> [How to complete this task]
Output the records below in full, word for word; pictures do not belong in it.

****************************************

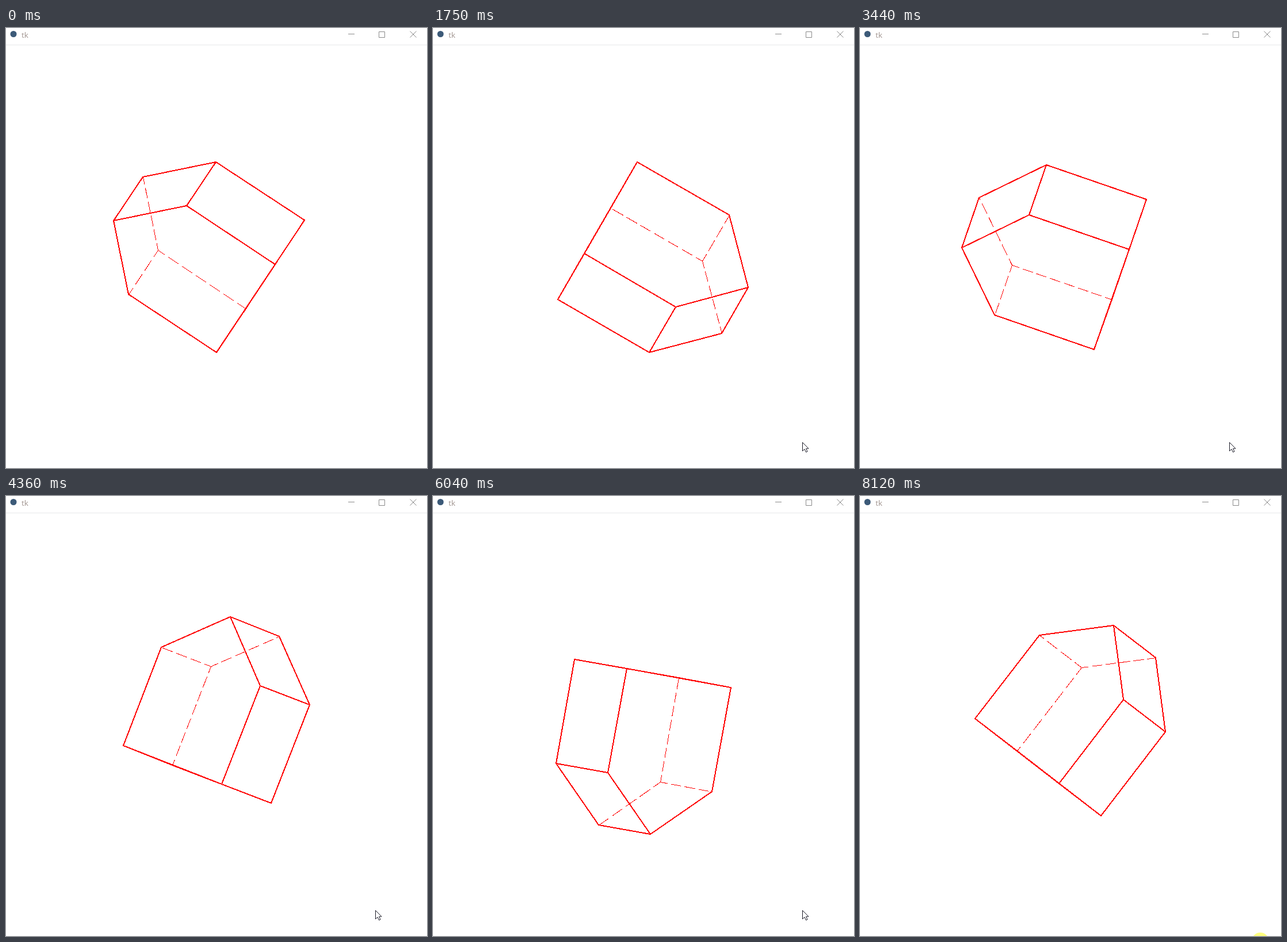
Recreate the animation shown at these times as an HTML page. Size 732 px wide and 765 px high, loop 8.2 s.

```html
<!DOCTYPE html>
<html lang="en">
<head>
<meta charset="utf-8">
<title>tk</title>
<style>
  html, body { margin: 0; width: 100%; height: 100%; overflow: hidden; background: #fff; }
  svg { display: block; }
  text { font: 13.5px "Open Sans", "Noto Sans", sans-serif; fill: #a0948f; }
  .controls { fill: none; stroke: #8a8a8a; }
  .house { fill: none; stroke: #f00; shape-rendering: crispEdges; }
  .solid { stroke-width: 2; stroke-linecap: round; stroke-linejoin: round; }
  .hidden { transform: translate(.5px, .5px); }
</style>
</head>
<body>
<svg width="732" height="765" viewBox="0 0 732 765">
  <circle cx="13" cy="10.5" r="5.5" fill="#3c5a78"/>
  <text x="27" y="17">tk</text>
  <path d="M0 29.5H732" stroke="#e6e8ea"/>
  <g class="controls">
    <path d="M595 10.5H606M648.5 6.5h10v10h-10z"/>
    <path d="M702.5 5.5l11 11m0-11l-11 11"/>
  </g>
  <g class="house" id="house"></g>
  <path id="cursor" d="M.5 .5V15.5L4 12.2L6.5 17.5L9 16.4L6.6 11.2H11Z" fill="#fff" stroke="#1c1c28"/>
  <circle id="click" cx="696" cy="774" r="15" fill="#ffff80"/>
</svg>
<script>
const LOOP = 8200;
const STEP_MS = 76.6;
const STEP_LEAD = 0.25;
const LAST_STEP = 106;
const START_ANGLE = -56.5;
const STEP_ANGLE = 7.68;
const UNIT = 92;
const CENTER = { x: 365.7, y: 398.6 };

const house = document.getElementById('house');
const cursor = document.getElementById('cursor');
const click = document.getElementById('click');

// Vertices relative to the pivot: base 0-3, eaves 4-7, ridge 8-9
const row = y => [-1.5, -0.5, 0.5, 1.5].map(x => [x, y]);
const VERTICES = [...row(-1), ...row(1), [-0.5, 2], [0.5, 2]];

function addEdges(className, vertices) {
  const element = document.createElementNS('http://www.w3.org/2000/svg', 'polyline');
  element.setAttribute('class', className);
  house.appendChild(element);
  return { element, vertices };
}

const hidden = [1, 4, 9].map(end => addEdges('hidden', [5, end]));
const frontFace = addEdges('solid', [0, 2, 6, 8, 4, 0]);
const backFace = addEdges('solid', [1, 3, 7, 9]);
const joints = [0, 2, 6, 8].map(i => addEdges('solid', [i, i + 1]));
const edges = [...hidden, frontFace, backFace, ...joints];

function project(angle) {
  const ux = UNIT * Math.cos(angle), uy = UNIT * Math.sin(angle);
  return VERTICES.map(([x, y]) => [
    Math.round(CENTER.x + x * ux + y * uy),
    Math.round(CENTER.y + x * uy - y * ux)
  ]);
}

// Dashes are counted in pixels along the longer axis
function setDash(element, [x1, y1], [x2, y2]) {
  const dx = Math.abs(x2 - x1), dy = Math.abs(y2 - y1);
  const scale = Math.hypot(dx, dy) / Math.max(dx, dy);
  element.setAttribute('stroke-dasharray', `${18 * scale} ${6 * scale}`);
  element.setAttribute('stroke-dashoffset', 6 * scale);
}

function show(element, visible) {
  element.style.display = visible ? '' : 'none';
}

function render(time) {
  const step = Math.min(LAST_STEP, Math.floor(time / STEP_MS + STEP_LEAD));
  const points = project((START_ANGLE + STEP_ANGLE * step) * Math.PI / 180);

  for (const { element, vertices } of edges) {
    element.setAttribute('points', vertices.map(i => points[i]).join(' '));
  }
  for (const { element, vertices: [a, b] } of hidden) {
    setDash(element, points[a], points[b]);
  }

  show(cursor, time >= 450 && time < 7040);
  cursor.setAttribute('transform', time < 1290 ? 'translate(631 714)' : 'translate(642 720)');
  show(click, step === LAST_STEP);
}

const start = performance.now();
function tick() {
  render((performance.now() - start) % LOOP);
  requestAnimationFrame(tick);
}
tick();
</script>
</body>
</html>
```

****************************************

> [Response for this exercise]
Recreate the animation shown at these times as an HTML page. Size 732 px wide and 765 px high, loop 8.2 s.

```html
<!DOCTYPE html>
<html lang="en">
<head>
<meta charset="utf-8">
<title>tk</title>
<style>
  html, body { margin: 0; width: 100%; height: 100%; overflow: hidden; background: #fff; }
  svg { display: block; }
  text { font: 13.5px "Open Sans", "Noto Sans", sans-serif; fill: #a0948f; }
  .controls { fill: none; stroke: #8a8a8a; }
  .house { fill: none; stroke: #f00; shape-rendering: crispEdges; }
  .solid { stroke-width: 2; stroke-linecap: round; stroke-linejoin: round; }
  .hidden { transform: translate(.5px, .5px); }
</style>
</head>
<body>
<svg width="732" height="765" viewBox="0 0 732 765">
  <circle cx="13" cy="10.5" r="5.5" fill="#3c5a78"/>
  <text x="27" y="17">tk</text>
  <path d="M0 29.5H732" stroke="#e6e8ea"/>
  <g class="controls">
    <path d="M595 10.5H606M648.5 6.5h10v10h-10z"/>
    <path d="M702.5 5.5l11 11m0-11l-11 11"/>
  </g>
  <g class="house" id="house"></g>
  <path id="cursor" d="M.5 .5V15.5L4 12.2L6.5 17.5L9 16.4L6.6 11.2H11Z" fill="#fff" stroke="#1c1c28"/>
  <circle id="click" cx="696" cy="774" r="15" fill="#ffff80"/>
</svg>
<script>
const LOOP = 8200;
const STEP_MS = 76.6;
const STEP_LEAD = 0.25;
const LAST_STEP = 106;
const START_ANGLE = -56.5;
const STEP_ANGLE = 7.68;
const UNIT = 92;
const CENTER = { x: 365.7, y: 398.6 };

const house = document.getElementById('house');
const cursor = document.getElementById('cursor');
const click = document.getElementById('click');

// Vertices relative to the pivot: base 0-3, eaves 4-7, ridge 8-9
const row = y => [-1.5, -0.5, 0.5, 1.5].map(x => [x, y]);
const VERTICES = [...row(-1), ...row(1), [-0.5, 2], [0.5, 2]];

function addEdges(className, vertices) {
  const element = document.createElementNS('http://www.w3.org/2000/svg', 'polyline');
  element.setAttribute('class', className);
  house.appendChild(element);
  return { element, vertices };
}

const hidden = [1, 4, 9].map(end => addEdges('hidden', [5, end]));
const frontFace = addEdges('solid', [0, 2, 6, 8, 4, 0]);
const backFace = addEdges('solid', [1, 3, 7, 9]);
const joints = [0, 2, 6, 8].map(i => addEdges('solid', [i, i + 1]));
const edges = [...hidden, frontFace, backFace, ...joints];

function project(angle) {
  const ux = UNIT * Math.cos(angle), uy = UNIT * Math.sin(angle);
  return VERTICES.map(([x, y]) => [
    Math.round(CENTER.x + x * ux + y * uy),
    Math.round(CENTER.y + x * uy - y * ux)
  ]);
}

// Dashes are counted in pixels along the longer axis
function setDash(element, [x1, y1], [x2, y2]) {
  const dx = Math.abs(x2 - x1), dy = Math.abs(y2 - y1);
  const scale = Math.hypot(dx, dy) / Math.max(dx, dy);
  element.setAttribute('stroke-dasharray', `${18 * scale} ${6 * scale}`);
  element.setAttribute('stroke-dashoffset', 6 * scale);
}

function show(element, visible) {
  element.style.display = visible ? '' : 'none';
}

function render(time) {
  const step = Math.min(LAST_STEP, Math.floor(time / STEP_MS + STEP_LEAD));
  const points = project((START_ANGLE + STEP_ANGLE * step) * Math.PI / 180);

  for (const { element, vertices } of edges) {
    element.setAttribute('points', vertices.map(i => points[i]).join(' '));
  }
  for (const { element, vertices: [a, b] } of hidden) {
    setDash(element, points[a], points[b]);
  }

  show(cursor, time >= 450 && time < 7040);
  cursor.setAttribute('transform', time < 1290 ? 'translate(631 714)' : 'translate(642 720)');
  show(click, step === LAST_STEP);
}

const start = performance.now();
function tick() {
  render((performance.now() - start) % LOOP);
  requestAnimationFrame(tick);
}
tick();
</script>
</body>
</html>
```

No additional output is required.